Far, far too much.
She would quickly change, Lydia decided.
But then there was a gentle rap on the door and she was informed that it was time to be seated.
‘I’ll just be a few moments,’ Lydia said, and dismissed the steward. But what she did not understand about private jets was the fact that there were not two hundred passengers to get strapped in.
‘Now.’ The steward smiled. ‘We’re about to come in to land.’
There was no chance to change and so, shy, reluctant, but trying not to show it, Lydia stepped out.
‘Sit down,’ Raul said.
He offered no compliment—really, he gave no reaction.
In fact he took out his phone and sent a text.
Oddly, it helped.
She had a moment to sit with her new self, away from his gaze, and Lydia looked out of the window and willed her breathing to calm.
Venice was always beautiful, and yet today it was even more so.
As they flew over on their final descent she rose out of the Adriatic in full midsummer splendour, and Lydia knew she would remember this moment for ever. The last time she had felt as if she were sitting alone, even though she had been surrounded by school friends.
Now, as the wheels hit the runway, Lydia came down to earth as her spirit soared high.
And as they stood to leave he told her.
‘You look amazing.’
‘Is it too much?’
‘Too much?’ Raul frowned. ‘It’s still summer.’
‘No, I meant...’ She wasn’t talking about the amount of skin on show, but she gave up trying to explain what she meant.
But Raul hadn’t been lost in translation—he had deliberately played vague.
He had heard Maurice’s reprimand yesterday morning and knew colour was not a feature in her life.
And so he had played it down.
He had told her to sit, as if blonde beauties in sexy red dresses wearing red high heels regularly walked out of the bedroom of his plane.
Actually, they did.

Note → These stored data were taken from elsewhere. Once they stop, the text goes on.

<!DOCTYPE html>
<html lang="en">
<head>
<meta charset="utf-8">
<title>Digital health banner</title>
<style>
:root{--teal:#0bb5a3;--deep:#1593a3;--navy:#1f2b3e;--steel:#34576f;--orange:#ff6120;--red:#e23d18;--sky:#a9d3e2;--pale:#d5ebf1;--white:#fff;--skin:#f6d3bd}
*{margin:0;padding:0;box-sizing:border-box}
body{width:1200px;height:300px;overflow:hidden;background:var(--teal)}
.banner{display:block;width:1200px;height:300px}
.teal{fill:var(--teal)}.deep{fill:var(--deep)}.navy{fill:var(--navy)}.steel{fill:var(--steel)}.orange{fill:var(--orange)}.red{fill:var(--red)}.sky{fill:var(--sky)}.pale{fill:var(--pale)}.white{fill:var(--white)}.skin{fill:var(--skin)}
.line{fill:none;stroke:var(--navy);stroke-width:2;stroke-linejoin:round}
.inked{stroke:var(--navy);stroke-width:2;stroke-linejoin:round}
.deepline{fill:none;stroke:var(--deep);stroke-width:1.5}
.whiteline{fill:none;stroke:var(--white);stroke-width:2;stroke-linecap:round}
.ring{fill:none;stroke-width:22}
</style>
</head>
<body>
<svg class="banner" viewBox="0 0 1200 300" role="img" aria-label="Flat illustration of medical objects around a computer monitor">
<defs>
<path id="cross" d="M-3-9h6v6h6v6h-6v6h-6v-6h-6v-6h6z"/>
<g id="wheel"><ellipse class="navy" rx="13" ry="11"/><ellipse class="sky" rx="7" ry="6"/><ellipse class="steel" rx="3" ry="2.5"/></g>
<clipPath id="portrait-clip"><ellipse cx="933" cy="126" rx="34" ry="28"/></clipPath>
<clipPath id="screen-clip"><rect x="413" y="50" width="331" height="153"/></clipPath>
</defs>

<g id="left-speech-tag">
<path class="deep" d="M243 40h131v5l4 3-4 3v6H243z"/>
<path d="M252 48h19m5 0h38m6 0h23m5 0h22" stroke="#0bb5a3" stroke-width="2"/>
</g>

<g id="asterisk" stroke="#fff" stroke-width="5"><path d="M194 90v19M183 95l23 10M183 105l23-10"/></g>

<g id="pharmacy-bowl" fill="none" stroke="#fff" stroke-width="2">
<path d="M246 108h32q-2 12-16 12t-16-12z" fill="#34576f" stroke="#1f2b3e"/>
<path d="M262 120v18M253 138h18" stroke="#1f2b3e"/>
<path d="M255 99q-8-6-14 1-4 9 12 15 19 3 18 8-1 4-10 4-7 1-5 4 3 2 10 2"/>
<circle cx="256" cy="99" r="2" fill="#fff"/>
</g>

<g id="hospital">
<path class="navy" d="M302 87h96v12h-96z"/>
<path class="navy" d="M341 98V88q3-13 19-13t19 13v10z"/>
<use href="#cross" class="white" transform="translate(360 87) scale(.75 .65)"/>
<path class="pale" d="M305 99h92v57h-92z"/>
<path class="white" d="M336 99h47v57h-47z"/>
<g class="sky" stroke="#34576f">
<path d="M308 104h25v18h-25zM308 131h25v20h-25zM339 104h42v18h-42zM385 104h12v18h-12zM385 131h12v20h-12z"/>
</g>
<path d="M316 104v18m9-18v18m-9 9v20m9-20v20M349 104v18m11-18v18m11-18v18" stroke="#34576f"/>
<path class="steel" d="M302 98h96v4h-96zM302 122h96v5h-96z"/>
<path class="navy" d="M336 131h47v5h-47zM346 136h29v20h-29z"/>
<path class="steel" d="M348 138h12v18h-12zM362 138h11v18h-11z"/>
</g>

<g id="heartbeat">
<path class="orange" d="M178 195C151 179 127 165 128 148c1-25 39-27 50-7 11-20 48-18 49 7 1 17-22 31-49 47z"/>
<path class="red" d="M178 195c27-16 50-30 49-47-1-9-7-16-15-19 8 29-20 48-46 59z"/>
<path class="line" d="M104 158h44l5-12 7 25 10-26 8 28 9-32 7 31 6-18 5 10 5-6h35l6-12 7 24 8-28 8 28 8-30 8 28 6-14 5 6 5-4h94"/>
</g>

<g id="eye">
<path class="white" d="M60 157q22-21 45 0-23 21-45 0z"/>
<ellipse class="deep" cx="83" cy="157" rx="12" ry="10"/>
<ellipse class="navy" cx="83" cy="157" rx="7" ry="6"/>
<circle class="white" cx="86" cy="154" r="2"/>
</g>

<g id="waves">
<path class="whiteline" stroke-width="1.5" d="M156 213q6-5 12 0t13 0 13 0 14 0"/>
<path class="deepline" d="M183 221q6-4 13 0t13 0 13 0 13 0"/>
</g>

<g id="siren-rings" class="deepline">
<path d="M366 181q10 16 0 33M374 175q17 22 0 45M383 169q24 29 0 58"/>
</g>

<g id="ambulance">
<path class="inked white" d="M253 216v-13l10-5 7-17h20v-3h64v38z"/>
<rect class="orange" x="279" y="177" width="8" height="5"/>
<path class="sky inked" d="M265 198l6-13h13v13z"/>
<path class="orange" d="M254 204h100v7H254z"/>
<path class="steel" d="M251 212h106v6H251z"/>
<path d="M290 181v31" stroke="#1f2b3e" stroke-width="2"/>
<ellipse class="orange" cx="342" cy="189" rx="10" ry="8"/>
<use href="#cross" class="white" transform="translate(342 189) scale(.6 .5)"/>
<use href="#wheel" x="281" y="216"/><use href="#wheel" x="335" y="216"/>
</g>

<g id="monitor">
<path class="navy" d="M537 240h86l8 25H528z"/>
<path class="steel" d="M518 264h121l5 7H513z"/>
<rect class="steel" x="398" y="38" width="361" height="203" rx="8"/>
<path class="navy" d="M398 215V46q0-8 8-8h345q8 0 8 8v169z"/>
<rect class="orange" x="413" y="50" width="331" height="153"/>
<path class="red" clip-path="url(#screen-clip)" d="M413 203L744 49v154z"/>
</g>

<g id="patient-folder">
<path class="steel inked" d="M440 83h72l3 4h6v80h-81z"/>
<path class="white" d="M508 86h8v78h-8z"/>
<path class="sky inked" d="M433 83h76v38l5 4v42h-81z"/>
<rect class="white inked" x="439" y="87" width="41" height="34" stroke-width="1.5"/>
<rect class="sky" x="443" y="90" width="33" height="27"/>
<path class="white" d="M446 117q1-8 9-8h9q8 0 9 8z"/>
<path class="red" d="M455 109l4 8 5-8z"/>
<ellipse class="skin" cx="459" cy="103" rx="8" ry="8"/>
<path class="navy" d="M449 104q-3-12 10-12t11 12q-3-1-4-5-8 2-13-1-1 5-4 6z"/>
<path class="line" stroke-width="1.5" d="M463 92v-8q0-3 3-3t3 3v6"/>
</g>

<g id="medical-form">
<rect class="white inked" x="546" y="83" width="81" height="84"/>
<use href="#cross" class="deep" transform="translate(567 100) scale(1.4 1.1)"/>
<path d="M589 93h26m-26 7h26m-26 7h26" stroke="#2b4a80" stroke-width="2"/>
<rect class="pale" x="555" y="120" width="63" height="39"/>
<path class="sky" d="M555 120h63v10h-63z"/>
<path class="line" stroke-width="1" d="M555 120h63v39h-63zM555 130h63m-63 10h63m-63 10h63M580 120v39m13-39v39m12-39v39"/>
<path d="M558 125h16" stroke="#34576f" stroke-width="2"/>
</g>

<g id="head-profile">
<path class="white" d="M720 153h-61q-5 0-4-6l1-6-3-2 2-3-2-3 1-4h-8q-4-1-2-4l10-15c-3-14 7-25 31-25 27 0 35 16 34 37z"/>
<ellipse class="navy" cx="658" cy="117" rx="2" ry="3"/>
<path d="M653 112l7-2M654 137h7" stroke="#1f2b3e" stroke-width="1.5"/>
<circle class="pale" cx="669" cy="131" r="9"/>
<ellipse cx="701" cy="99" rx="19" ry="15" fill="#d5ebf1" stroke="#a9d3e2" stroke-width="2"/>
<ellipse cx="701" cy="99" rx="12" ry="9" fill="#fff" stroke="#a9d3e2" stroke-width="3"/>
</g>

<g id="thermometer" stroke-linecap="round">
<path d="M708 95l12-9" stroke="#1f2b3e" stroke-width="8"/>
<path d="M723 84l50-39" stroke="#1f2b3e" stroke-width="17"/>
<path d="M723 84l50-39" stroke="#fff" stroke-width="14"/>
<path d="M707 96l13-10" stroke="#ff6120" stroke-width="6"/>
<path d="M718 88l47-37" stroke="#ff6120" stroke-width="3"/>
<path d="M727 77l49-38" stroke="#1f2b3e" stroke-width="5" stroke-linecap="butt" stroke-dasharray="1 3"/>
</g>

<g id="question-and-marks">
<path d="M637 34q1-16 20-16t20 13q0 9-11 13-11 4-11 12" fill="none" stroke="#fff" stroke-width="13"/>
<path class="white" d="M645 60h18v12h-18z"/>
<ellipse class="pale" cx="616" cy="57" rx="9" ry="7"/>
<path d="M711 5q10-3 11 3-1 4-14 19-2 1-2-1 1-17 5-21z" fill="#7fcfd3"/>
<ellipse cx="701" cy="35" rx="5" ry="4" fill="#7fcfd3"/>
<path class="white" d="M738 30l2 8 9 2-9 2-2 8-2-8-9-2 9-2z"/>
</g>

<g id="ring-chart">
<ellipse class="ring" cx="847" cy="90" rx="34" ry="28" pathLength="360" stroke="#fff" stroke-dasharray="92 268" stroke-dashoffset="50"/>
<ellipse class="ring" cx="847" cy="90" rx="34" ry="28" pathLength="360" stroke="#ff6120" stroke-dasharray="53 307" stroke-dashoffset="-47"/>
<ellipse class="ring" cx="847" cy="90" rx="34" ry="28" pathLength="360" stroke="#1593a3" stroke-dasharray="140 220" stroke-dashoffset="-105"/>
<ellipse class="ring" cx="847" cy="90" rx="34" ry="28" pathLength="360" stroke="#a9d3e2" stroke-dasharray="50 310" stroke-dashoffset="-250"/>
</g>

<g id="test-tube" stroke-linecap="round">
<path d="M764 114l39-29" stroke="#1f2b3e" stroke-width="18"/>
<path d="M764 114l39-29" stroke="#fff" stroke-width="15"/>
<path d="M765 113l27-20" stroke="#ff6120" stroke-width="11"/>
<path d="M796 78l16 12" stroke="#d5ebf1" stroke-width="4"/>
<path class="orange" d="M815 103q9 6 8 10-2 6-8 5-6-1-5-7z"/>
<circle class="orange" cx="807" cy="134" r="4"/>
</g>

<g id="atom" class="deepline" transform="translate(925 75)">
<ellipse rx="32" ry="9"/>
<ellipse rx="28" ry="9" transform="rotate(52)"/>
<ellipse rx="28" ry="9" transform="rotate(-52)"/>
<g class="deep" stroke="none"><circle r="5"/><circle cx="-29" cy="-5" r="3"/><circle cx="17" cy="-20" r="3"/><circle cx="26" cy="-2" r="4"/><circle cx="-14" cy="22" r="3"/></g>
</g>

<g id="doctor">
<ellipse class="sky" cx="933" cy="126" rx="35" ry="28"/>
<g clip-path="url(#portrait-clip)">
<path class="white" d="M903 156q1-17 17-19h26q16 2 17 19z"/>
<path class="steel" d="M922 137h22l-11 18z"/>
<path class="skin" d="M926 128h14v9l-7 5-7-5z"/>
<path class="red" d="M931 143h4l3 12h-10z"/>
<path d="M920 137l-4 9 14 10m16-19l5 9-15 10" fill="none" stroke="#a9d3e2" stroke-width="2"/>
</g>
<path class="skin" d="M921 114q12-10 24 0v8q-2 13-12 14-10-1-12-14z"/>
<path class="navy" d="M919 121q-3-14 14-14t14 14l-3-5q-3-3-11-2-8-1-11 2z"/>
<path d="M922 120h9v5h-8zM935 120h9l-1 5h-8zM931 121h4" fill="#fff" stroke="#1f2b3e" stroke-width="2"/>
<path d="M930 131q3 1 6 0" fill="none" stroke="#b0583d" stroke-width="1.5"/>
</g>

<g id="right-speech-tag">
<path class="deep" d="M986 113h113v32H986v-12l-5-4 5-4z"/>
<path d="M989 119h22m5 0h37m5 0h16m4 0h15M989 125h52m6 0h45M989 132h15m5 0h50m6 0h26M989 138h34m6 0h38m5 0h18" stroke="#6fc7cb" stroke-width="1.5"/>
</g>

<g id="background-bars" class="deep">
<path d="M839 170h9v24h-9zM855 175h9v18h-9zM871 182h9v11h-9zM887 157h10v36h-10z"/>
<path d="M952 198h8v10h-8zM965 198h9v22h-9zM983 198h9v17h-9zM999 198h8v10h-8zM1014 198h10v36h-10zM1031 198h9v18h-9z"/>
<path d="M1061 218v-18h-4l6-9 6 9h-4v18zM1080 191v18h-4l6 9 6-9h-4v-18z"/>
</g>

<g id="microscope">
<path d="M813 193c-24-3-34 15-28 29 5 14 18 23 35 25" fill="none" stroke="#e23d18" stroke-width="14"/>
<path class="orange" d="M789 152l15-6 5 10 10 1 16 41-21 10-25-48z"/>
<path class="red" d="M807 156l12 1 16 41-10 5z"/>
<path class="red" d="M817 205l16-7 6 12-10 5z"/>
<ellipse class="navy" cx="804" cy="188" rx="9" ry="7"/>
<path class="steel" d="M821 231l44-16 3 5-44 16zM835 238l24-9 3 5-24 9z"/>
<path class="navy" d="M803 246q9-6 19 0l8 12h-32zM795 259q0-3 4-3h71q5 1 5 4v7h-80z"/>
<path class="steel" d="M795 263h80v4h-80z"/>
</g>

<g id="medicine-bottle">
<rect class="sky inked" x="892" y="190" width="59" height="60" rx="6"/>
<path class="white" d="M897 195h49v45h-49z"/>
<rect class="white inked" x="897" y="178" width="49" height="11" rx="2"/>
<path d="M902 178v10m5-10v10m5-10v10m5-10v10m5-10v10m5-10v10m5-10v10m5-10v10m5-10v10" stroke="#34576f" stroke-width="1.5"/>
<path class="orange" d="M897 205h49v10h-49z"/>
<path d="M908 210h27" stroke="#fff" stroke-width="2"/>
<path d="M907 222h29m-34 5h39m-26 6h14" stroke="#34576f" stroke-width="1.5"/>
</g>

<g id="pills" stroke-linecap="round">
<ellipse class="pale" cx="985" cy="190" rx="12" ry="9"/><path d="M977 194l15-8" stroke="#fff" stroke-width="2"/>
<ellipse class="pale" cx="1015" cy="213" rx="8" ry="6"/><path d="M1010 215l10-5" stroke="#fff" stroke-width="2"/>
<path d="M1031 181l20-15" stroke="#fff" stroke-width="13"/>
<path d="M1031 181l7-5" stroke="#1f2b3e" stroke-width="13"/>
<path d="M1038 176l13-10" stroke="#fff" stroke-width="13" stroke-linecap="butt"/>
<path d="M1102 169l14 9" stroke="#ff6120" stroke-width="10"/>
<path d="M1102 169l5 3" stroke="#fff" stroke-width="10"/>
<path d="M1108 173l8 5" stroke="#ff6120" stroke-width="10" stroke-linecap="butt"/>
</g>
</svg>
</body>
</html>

But they had never had him reaching for his phone and calling in a favour from Silvio, a friend.
Raul had been toying with the idea all afternoon...wondering if it would be too much.
But then he had seen her. Stunning in red. Shy but brave. And if Lydia had let loose for tonight, then so too would he.
‘Where are we going?’ Lydia asked.
‘Just leave all that to me.’
Last time she’d been in Venice there had been strict itineraries and meeting points, but this time around there was no water taxi to board. Instead their luggage was loaded onto a waiting speedboat, and while Raul spoke with the driver Lydia took a seat and drank in the gorgeous view.
Then she became impatient to know more, because the island they were approaching looked familiar.
‘Tell me where we’re going.’
‘Oh.’ Just for a second her smile faltered. Last time Lydia had been there she had felt so wretched.
‘Sometimes it is good to go back.’
‘You don’t, though,’ Lydia pointed out, because from everything she knew about Raul he did all he could not to revisit the past.
‘No, I don’t.’
She should leave it, Lydia knew, and for the moment she did.
There was barely a breeze as their boat sliced through the lagoon. Venice could never disappoint. Raul had been right. It heightened the emotions, and today Lydia’s happiness was turning to elation.
In a place of which she had only dark memories suddenly everything was bright, and so she looked over to him and offered a suggestion.
‘Maybe you should go back, Raul.’
He did not respond.
They docked in Murano, the Island of Bridges, and Raul took her hand to help Lydia off the boat. The same way as he had last night in Rome, he didn’t let her hand go.
And in a sea of shorts and summer tops and dresses Lydia was overdressed.
For once she cared not.
They walked past all the showrooms and turned down a small cobbled street. Away from the tourists there was space to slow down and just revel in the feel of the sun on her shoulders.
‘I know someone who has a studio here,’ Raul said.
He did not explain that often in the mornings Silvio was at Raul’s favourite café, and they would speak a little at times. And neither did he explain that he had taken Silvio up on a long-standing offer—‘If you ever want to bring a friend...’
Raul had never envisaged that he might.
Oh, he admired Silvio’s work—in fact his work had been one of the features that had drawn Raul to buy his home.
He had never thought he might bring someone, though, and yet she was so thrilled to be here, so lacking in being spoilt...
‘Silvio is a master glassmaker,’ Raul explained. ‘He comes from a long line of them. His work is commissioned years in advance and it’s exquisite. There will be no three-legged ponies to tempt you.’